What is required:
Reproduce the listing in full. Keep every character unchanged.

Input data:
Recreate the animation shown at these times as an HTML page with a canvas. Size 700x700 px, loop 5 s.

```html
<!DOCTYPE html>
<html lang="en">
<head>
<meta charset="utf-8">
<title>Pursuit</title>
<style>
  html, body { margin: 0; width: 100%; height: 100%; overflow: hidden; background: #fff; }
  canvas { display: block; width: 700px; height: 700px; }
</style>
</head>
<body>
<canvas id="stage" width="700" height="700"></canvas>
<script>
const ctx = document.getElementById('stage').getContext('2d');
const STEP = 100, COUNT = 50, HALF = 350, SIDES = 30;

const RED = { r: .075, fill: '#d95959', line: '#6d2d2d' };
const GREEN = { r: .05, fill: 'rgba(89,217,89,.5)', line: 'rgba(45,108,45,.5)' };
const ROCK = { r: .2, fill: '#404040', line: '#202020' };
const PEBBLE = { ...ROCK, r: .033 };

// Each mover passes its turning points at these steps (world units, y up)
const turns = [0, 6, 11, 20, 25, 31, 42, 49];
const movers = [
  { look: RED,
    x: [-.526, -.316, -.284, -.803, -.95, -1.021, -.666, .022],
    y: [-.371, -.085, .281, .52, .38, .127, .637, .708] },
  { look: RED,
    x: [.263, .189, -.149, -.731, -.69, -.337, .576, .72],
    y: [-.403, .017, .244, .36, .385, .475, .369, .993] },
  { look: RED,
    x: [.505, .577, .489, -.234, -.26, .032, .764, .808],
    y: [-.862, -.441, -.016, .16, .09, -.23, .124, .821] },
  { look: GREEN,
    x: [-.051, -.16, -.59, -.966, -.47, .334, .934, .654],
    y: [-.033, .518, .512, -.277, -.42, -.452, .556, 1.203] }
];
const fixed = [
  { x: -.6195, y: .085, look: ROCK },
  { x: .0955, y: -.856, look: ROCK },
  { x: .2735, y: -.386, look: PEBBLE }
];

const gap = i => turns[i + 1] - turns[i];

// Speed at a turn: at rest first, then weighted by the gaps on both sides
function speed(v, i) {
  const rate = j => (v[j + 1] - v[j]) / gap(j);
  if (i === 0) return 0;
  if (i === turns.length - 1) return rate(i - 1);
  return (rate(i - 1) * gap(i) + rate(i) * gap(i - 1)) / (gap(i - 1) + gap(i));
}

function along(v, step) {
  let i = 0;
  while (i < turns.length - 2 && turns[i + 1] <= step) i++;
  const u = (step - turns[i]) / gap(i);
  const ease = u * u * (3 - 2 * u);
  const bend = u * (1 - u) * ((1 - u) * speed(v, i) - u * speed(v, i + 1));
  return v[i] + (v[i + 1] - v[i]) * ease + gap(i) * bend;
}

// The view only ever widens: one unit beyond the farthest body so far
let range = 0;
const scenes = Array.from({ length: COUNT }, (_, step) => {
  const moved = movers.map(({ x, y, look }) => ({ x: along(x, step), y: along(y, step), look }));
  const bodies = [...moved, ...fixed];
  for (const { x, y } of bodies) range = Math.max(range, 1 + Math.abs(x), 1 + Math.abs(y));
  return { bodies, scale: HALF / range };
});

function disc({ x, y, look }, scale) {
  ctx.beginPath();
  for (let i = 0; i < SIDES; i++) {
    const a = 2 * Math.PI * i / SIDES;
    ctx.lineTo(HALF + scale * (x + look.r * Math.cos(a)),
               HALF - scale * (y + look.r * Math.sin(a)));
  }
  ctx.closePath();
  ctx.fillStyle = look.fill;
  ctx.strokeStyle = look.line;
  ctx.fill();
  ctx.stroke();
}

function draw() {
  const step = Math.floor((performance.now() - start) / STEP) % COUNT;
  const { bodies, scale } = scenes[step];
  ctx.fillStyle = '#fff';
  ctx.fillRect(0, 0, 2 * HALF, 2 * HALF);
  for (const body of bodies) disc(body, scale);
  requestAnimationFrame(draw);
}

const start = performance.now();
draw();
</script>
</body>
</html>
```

Output for this task:
Recreate the animation shown at these times as an HTML page with a canvas. Size 700x700 px, loop 5 s.

```html
<!DOCTYPE html>
<html lang="en">
<head>
<meta charset="utf-8">
<title>Pursuit</title>
<style>
  html, body { margin: 0; width: 100%; height: 100%; overflow: hidden; background: #fff; }
  canvas { display: block; width: 700px; height: 700px; }
</style>
</head>
<body>
<canvas id="stage" width="700" height="700"></canvas>
<script>
const ctx = document.getElementById('stage').getContext('2d');
const STEP = 100, COUNT = 50, HALF = 350, SIDES = 30;

const RED = { r: .075, fill: '#d95959', line: '#6d2d2d' };
const GREEN = { r: .05, fill: 'rgba(89,217,89,.5)', line: 'rgba(45,108,45,.5)' };
const ROCK = { r: .2, fill: '#404040', line: '#202020' };
const PEBBLE = { ...ROCK, r: .033 };

// Each mover passes its turning points at these steps (world units, y up)
const turns = [0, 6, 11, 20, 25, 31, 42, 49];
const movers = [
  { look: RED,
    x: [-.526, -.316, -.284, -.803, -.95, -1.021, -.666, .022],
    y: [-.371, -.085, .281, .52, .38, .127, .637, .708] },
  { look: RED,
    x: [.263, .189, -.149, -.731, -.69, -.337, .576, .72],
    y: [-.403, .017, .244, .36, .385, .475, .369, .993] },
  { look: RED,
    x: [.505, .577, .489, -.234, -.26, .032, .764, .808],
    y: [-.862, -.441, -.016, .16, .09, -.23, .124, .821] },
  { look: GREEN,
    x: [-.051, -.16, -.59, -.966, -.47, .334, .934, .654],
    y: [-.033, .518, .512, -.277, -.42, -.452, .556, 1.203] }
];
const fixed = [
  { x: -.6195, y: .085, look: ROCK },
  { x: .0955, y: -.856, look: ROCK },
  { x: .2735, y: -.386, look: PEBBLE }
];

const gap = i => turns[i + 1] - turns[i];

// Speed at a turn: at rest first, then weighted by the gaps on both sides
function speed(v, i) {
  const rate = j => (v[j + 1] - v[j]) / gap(j);
  if (i === 0) return 0;
  if (i === turns.length - 1) return rate(i - 1);
  return (rate(i - 1) * gap(i) + rate(i) * gap(i - 1)) / (gap(i - 1) + gap(i));
}

function along(v, step) {
  let i = 0;
  while (i < turns.length - 2 && turns[i + 1] <= step) i++;
  const u = (step - turns[i]) / gap(i);
  const ease = u * u * (3 - 2 * u);
  const bend = u * (1 - u) * ((1 - u) * speed(v, i) - u * speed(v, i + 1));
  return v[i] + (v[i + 1] - v[i]) * ease + gap(i) * bend;
}

// The view only ever widens: one unit beyond the farthest body so far
let range = 0;
const scenes = Array.from({ length: COUNT }, (_, step) => {
  const moved = movers.map(({ x, y, look }) => ({ x: along(x, step), y: along(y, step), look }));
  const bodies = [...moved, ...fixed];
  for (const { x, y } of bodies) range = Math.max(range, 1 + Math.abs(x), 1 + Math.abs(y));
  return { bodies, scale: HALF / range };
});

function disc({ x, y, look }, scale) {
  ctx.beginPath();
  for (let i = 0; i < SIDES; i++) {
    const a = 2 * Math.PI * i / SIDES;
    ctx.lineTo(HALF + scale * (x + look.r * Math.cos(a)),
               HALF - scale * (y + look.r * Math.sin(a)));
  }
  ctx.closePath();
  ctx.fillStyle = look.fill;
  ctx.strokeStyle = look.line;
  ctx.fill();
  ctx.stroke();
}

function draw() {
  const step = Math.floor((performance.now() - start) / STEP) % COUNT;
  const { bodies, scale } = scenes[step];
  ctx.fillStyle = '#fff';
  ctx.fillRect(0, 0, 2 * HALF, 2 * HALF);
  for (const body of bodies) disc(body, scale);
  requestAnimationFrame(draw);
}

const start = performance.now();
draw();
</script>
</body>
</html>
```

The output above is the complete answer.